■ PROBLEM DESCRIPTION
Pull every line that includes the word "wear" from the data.
::: EXTRACTED INFORMATION :::
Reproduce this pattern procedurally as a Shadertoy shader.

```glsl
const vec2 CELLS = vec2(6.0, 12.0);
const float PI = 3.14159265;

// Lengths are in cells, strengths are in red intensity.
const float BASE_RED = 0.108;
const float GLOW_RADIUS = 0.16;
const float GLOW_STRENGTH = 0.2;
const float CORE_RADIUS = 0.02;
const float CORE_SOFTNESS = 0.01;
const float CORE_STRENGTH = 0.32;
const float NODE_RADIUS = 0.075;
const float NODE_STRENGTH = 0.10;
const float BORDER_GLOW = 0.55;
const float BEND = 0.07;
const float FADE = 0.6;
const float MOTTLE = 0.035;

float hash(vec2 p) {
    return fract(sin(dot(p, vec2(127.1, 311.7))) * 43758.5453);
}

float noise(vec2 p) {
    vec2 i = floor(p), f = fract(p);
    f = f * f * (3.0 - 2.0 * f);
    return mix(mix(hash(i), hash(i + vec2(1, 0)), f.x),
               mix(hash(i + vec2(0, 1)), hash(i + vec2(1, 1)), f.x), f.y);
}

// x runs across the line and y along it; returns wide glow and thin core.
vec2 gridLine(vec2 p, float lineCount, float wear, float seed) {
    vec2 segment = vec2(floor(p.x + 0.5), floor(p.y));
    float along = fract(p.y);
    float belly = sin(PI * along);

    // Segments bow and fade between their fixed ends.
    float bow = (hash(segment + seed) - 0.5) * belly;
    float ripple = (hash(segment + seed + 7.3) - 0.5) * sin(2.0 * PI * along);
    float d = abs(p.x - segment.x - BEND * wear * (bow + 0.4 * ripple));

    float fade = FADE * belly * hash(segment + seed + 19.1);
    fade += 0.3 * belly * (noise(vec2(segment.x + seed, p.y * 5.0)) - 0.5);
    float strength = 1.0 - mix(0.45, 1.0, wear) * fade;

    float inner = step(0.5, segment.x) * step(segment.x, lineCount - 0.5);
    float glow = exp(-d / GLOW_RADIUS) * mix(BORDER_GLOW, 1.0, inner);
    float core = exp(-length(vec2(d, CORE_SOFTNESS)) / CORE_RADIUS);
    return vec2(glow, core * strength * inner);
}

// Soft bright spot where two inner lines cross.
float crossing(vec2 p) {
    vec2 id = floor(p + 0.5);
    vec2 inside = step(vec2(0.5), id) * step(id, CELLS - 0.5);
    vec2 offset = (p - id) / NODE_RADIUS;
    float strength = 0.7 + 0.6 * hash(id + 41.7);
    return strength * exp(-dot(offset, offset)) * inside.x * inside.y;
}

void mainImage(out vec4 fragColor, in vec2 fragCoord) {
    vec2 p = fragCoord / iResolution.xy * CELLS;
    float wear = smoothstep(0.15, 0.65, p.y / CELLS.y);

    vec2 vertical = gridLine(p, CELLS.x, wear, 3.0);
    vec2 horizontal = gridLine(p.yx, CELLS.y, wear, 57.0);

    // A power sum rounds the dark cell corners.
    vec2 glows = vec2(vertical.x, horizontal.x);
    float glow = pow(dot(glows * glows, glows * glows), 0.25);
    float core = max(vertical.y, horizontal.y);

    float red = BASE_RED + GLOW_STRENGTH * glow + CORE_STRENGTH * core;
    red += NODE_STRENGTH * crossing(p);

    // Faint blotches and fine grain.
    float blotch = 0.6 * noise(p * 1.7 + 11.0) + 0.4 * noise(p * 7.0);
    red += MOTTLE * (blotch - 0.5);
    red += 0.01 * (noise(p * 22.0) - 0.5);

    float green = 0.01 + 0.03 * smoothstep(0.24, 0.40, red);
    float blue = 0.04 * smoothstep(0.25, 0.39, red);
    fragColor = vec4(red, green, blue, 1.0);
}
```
:::
■ RESULT
vec2 gridLine(vec2 p, float lineCount, float wear, float seed) {
    float d = abs(p.x - segment.x - BEND * wear * (bow + 0.4 * ripple));
    float strength = 1.0 - mix(0.45, 1.0, wear) * fade;
    float wear = smoothstep(0.15, 0.65, p.y / CELLS.y);
    vec2 vertical = gridLine(p, CELLS.x, wear, 3.0);
    vec2 horizontal = gridLine(p.yx, CELLS.y, wear, 57.0);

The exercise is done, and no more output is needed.